Tuberville blockade of military nominees roils hearing for top Air Force official
Alabama Sen. Tommy Tuberville has been holding up the nominations of hundreds of military leaders and flag officers in response to a Department of Defense policy that provides travel compensation and leave for armed services members who are stationed in states where abortion is severely restricted or banned. (Andrew Harnik-Pool/Getty Images)
WASHINGTON — The Senate Armed Services Committee on Tuesday conducted a nomination hearing for the next U.S. Air Force chief of staff, a key appointment caught up in the more than 300 military promotions currently blocked by Alabama Sen. Tommy Tuberville in protest of the Pentagon’s abortion policy.
Gen. David W. Allvin, now vice chief of staff for the Air Force, fielded questions from senators ranging from F-16 fighter jets for Ukraine to the looming possibility of a government shutdown, which would halt some defense funding and military paychecks.
But members of the panel also pointed fingers and lobbed sharp remarks about the delay of Allvin’s and hundreds of other confirmations.
GET THE MORNING HEADLINES DELIVERED TO YOUR INBOX
Tuberville, a Republican, has held back a growing list of nominees from Senate approval because he opposes the Department of Defense leave policy and travel allowances for service members seeking non-covered reproductive care, including traveling to states where abortion services remain available.
Several GOP senators accused Democratic Senate Majority Leader Chuck Schumer of refusing to bring top ranking military nominees to the floor for individual votes.
The Senate has historically approved large groups of military nominees in one floor action.
“I don’t think it’d be too much to ask for the Senate to spend a little bit of time on confirming four-star general officer positions like chief of staff of the Air Force or commandant of the Marine Corps,” said GOP Sen. Tom Cotton of Arkansas.
While the chamber’s majority leader ultimately has authority to break any one senator’s hold, voting on the 319 nominees would take hundreds of hours of floor time just as Congress must pass numerous bills to avert a government shutdown and lapses in federal programs before the end of the fiscal year on Sept. 30.
Sen. Tim Kaine called Cotton’s comments “laughable.”
“Any attempt to blame the vacancies of these confirmed positions on Sen. Schumer is embarrassing,” the Democrat from Virginia said. “… We don’t mind voting on people, but the implication is, ‘Why not vote on the top brass and just punish all the people below them?’ That seems to be the offer.”
If confirmed, Allvin will be reappointed to his rank as four-star general and installed as chief of staff of the Air Force, filling the role previously held by Gen. Charles Q. Brown, who is the nominee to serve as the next chair of the Joint Chiefs of Staff.
Chair Mark Milley’s term expires at the end of the month.
Tuberville, who sits on the Armed Services Committee, told Allvin: “I wish they’d bring you to the floor today.
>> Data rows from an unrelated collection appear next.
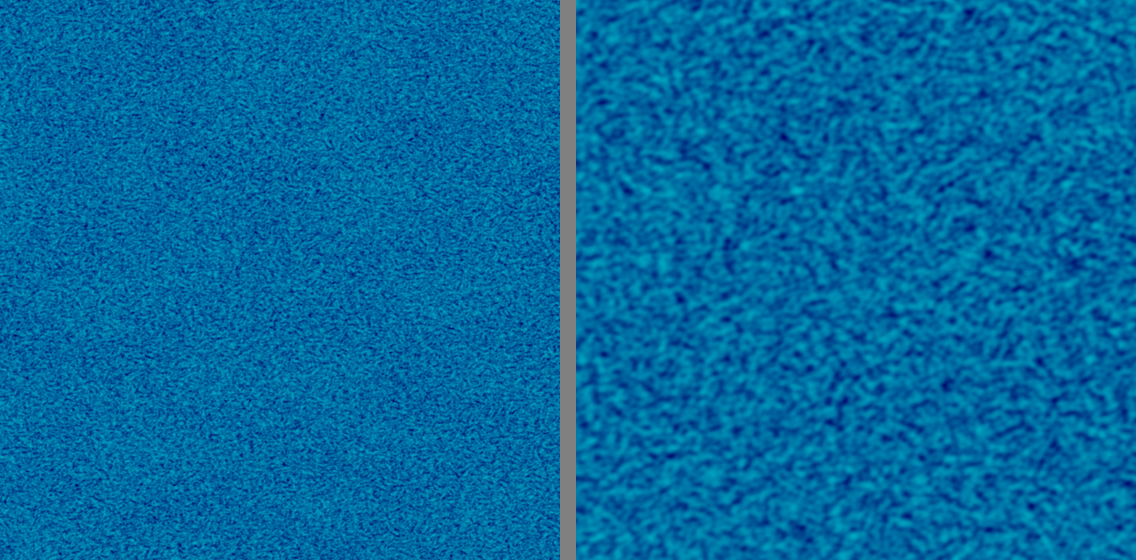
Left, the full canvas; right, a detail of the centre.
Reproduce this texture procedurally as a WebGL 2 fragment shader.

```glsl
#version 300 es
precision highp float;
// Blue felted paper: short matted fibres, fine grain and faint mottling.

uniform vec2 u_resolution;
out vec4 fragColor;

const float PI = 3.14159265;

// Colour: mean tone and the change for one standard deviation of relief
const vec3 BASE_COLOR = vec3(0.0, 0.413, 0.627);
const vec3 TONE_STEP = vec3(0.0, 0.080, 0.043);
const float SHADOW_SKEW = 0.06;      // deepens hollows, flattens ridges

// Cells per canvas height: x along the feature, y across it
const vec2 FIBRE_FREQ = vec2(98.0, 205.0);
const vec2 GRAIN_FREQ = vec2(225.0, 275.0);
const vec2 CLUMP_FREQ = vec2(32.0, 52.0);
const vec2 MOTTLE_FREQ = vec2(6.0, 10.0);
const float PATCH_FREQ = 40.0;       // areas sharing one fibre direction

const int DIRECTIONS = 6;
const float DIRECTION_FOCUS = 1.1;   // how strongly one direction dominates
const float HORIZONTAL_BIAS = 0.65;  // preference for level fibres

const float FIBRE_AMOUNT = 0.88;
const float GRAIN_AMOUNT = 0.52;
const float CLUMP_AMOUNT = 0.15;
const float MOTTLE_AMOUNT = 0.115;

const float NOISE_GAIN = 4.7;        // brings gradient noise to unit deviation

uint mixBits(uint v) {
    v = v * 747796405u + 2891336453u;
    v = ((v >> ((v >> 28u) + 4u)) ^ v) * 277803737u;
    return (v >> 22u) ^ v;
}

// Random unit vector for a lattice cell
vec2 cellGradient(ivec2 cell, uint seed) {
    uint h = mixBits(uint(cell.x) + mixBits(uint(cell.y) + mixBits(seed)));
    float angle = float(h >> 8u) / 16777216.0 * 2.0 * PI;
    return vec2(cos(angle), sin(angle));
}

float cornerValue(ivec2 cell, vec2 f, ivec2 corner, uint seed) {
    return dot(cellGradient(cell + corner, seed), f - vec2(corner));
}

// Gradient noise with zero mean and about unit deviation
float noise(vec2 p, uint seed) {
    ivec2 cell = ivec2(floor(p));
    vec2 f = fract(p);
    vec2 s = f * f * (3.0 - 2.0 * f);
    float low = mix(cornerValue(cell, f, ivec2(0, 0), seed),
                    cornerValue(cell, f, ivec2(1, 0), seed), s.x);
    float high = mix(cornerValue(cell, f, ivec2(0, 1), seed),
                     cornerValue(cell, f, ivec2(1, 1), seed), s.x);
    return NOISE_GAIN * mix(low, high, s.y);
}

vec2 rotate(vec2 p, float angle) {
    float c = cos(angle), s = sin(angle);
    return vec2(c * p.x + s * p.y, c * p.y - s * p.x);
}

// Stretched noise in several directions, each dominant in its own patches
float fibres(vec2 uv) {
    float sum = 0.0;
    float power = 0.0;
    for (int i = 0; i < DIRECTIONS; i++) {
        uint seed = uint(i) * 2u + 10u;
        float angle = PI * (float(i) + 0.15) / float(DIRECTIONS);
        float weight = exp(DIRECTION_FOCUS * noise(uv * PATCH_FREQ, seed));
        weight *= 1.0 + HORIZONTAL_BIAS * cos(2.0 * angle);
        sum += weight * noise(rotate(uv, angle) * FIBRE_FREQ, seed + 1u);
        power += weight * weight;
    }
    return sum * inversesqrt(power);
}

void main() {
    vec2 uv = gl_FragCoord.xy / u_resolution.y;

    // Relief from the finest to the broadest scale
    float relief = FIBRE_AMOUNT * fibres(uv)
                 + GRAIN_AMOUNT * noise(rotate(uv, 0.37) * GRAIN_FREQ, 1u)
                 + CLUMP_AMOUNT * noise(rotate(uv, -0.2) * CLUMP_FREQ, 2u)
                 + MOTTLE_AMOUNT * noise(rotate(uv, 0.15) * MOTTLE_FREQ, 3u);
    relief -= SHADOW_SKEW * (relief * relief - 1.0);

    fragColor = vec4(clamp(BASE_COLOR + TONE_STEP * relief, 0.0, 1.0), 1.0);
}
```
I’d vote for you to be confirmed. Hopefully that happens in the near future.”
Sen. Elizabeth Warren, a Massachusetts Democrat, directly asked Allvin if the delayed promotions affect the perception of the military.
“Senator, I will tell you that while we don’t have specific hard data, my experience and my personal judgment says that this does hurt recruiting and retention,” Allvin responded.
Warren called the situation a “national security nightmare.”
Sen. Ted Budd, a North Carolina Republican, followed the Massachusetts lawmaker’s questions by saying: “Let’s just remember that Leader Schumer can bring all these wonderful nominees, qualified nominees, to the floor for a vote.”
“Also Secretary (Lloyd) Austin could change this with a stroke of a pen by this afternoon,” Budd said.
According to his office, Tuberville sent a letter to Austin on Dec. 9 notifying the defense secretary that he would hold military nominations if the Pentagon implemented an abortion policy months after the U.S. Supreme Court overturned the constitutional right to abortion.
Austin, during Senate hearings and recent military retirement ceremonies, has repeatedly said the holds are threatening national security.
Allvin told senators in his opening statement that his nomination “comes at a very important time in history.”
“Our nation is coming to grips with the rapid pace of change that is upon us and those intending to act against our national interests while aggressively seeking means to do so,” Allvin said.
Committee Chair Jack Reed, of Rhode Island, said he hopes for a “rapid confirmation” for Allvin.
SUPPORT NEWS YOU TRUST.
Our stories may be republished online or in print under Creative Commons license CC BY-NC-ND 4.0. We ask that you edit only for style or to shorten, provide proper attribution and link to our web site. Please see our republishing guidelines for use of photos and graphics.